- WORK TO BE COMPLETED
Using the word "lowY" as the filter, copy each matching line from the records.

- MATERIAL FOR THIS TASK
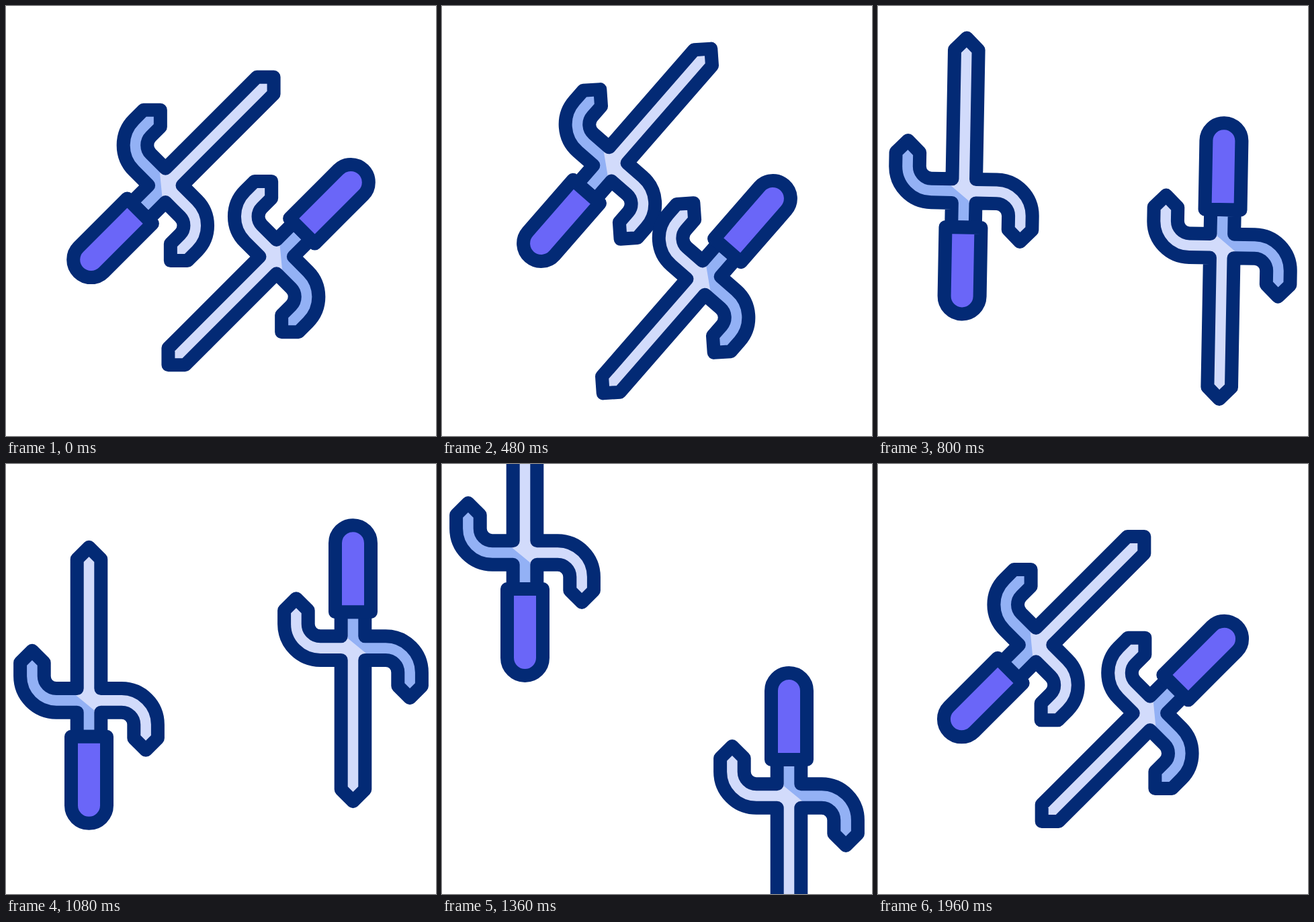
Write an HTML page that moves like this. It is 640x640 px and loops after 2000 ms.

```html
<!DOCTYPE html>
<html lang="en">
<head>
<meta charset="utf-8">
<title>Twin sai</title>
<style>
  html, body { margin: 0; width: 100%; height: 100%; overflow: hidden; background: #fff; }
  svg { display: block; width: 100%; height: 100%; }
  .outline { stroke: #032a75; stroke-width: 20; stroke-linejoin: round; }
</style>
</head>
<body>
<svg viewBox="0 0 640 640">
  <defs>
    <path id="steel" d="M0-228 17.8-210.2V-17.8H48.6A53.8 53.8 0 0 1 102.4 36V56.2L84.6 74 66.8 56.2V36
      A18.2 18.2 0 0 0 48.6 17.8H17.8V54H-17.8V17.8H-48.6A53.8 53.8 0 0 1-102.4-36V-56.2L-84.6-74-66.8-56.2V-36
      A18.2 18.2 0 0 0-48.6-17.8H-17.8V-210.2Z"/>
    <clipPath id="shade"><path d="M-130-100H-20V-8L8 15V60H-130Z"/></clipPath>
    <!-- Blade points up, guard crosses at the local origin -->
    <g id="sai">
      <use href="#steel" fill="#d2dbfb"/>
      <use href="#steel" fill="#93b1f5" clip-path="url(#shade)"/>
      <use href="#steel" fill="none" class="outline"/>
      <path class="outline" fill="#6a66f8" d="M-26.5 54H26.5V156.5A26.5 26.5 0 0 1-26.5 156.5Z"/>
    </g>
  </defs>
  <use id="left" href="#sai"/>
  <g transform="rotate(180 320 320)"><use id="right" href="#sai"/></g>
</svg>
<script>
  const LOOP = 2000;
  const STEP = 40; // the picture is held at 25 frames per second
  const PIVOT = 190; // distance from guard to the handle end it turns about
  const REST = { x: 103, y: 401.3 };
  const SLIDE = 22.6;
  const UPRIGHT_X = 123.5;

  // Each sai sinks to its own depth before it shoots off
  const sais = [
    { node: document.getElementById('left'), lowY: 542 },
    { node: document.getElementById('right'), lowY: 556 }
  ];

  const ease = (t, from, to) => {
    const u = Math.min(1, Math.max(0, (t - from) / (to - from)));
    return u * u * (3 - 2 * u);
  };
  const mix = (a, b, s) => a + (b - a) * s;

  function pose(t, lowY) {
    if (t >= 1700) {
      const away = 291 * ((LOOP - t) / 280) ** 2.5;
      return { x: REST.x - away, y: REST.y + away, angle: 45 };
    }
    const slide = SLIDE * ease(t, 280, 480);
    const sink = ease(t, 485, 1090);
    const launch = 220 * (Math.max(0, t - 1090) / 270) ** 3.25;
    return {
      x: mix(REST.x + slide, UPRIGHT_X, sink),
      y: mix(REST.y - slide, lowY, sink) - launch,
      angle: 45 * (1 - ease(t, 400, 840))
    };
  }

  function draw(now) {
    const t = Math.floor(now % LOOP / STEP) * STEP;
    const hidden = t >= 1440 && t < 1700;
    for (const { node, lowY } of sais) {
      const { x, y, angle } = pose(t, lowY);
      node.setAttribute('visibility', hidden ? 'hidden' : 'visible');
      node.setAttribute('transform', `translate(${x} ${y}) rotate(${angle}) translate(0 ${-PIVOT})`);
    }
  }

  const start = performance.now();
  function tick() {
    draw(performance.now() - start);
    requestAnimationFrame(tick);
  }
  tick();
</script>
</body>
</html>
```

- WRITTEN SOLUTION
    { node: document.getElementById('left'), lowY: 542 },
    { node: document.getElementById('right'), lowY: 556 }
  function pose(t, lowY) {
      y: mix(REST.y - slide, lowY, sink) - launch,
    for (const { node, lowY } of sais) {
      const { x, y, angle } = pose(t, lowY);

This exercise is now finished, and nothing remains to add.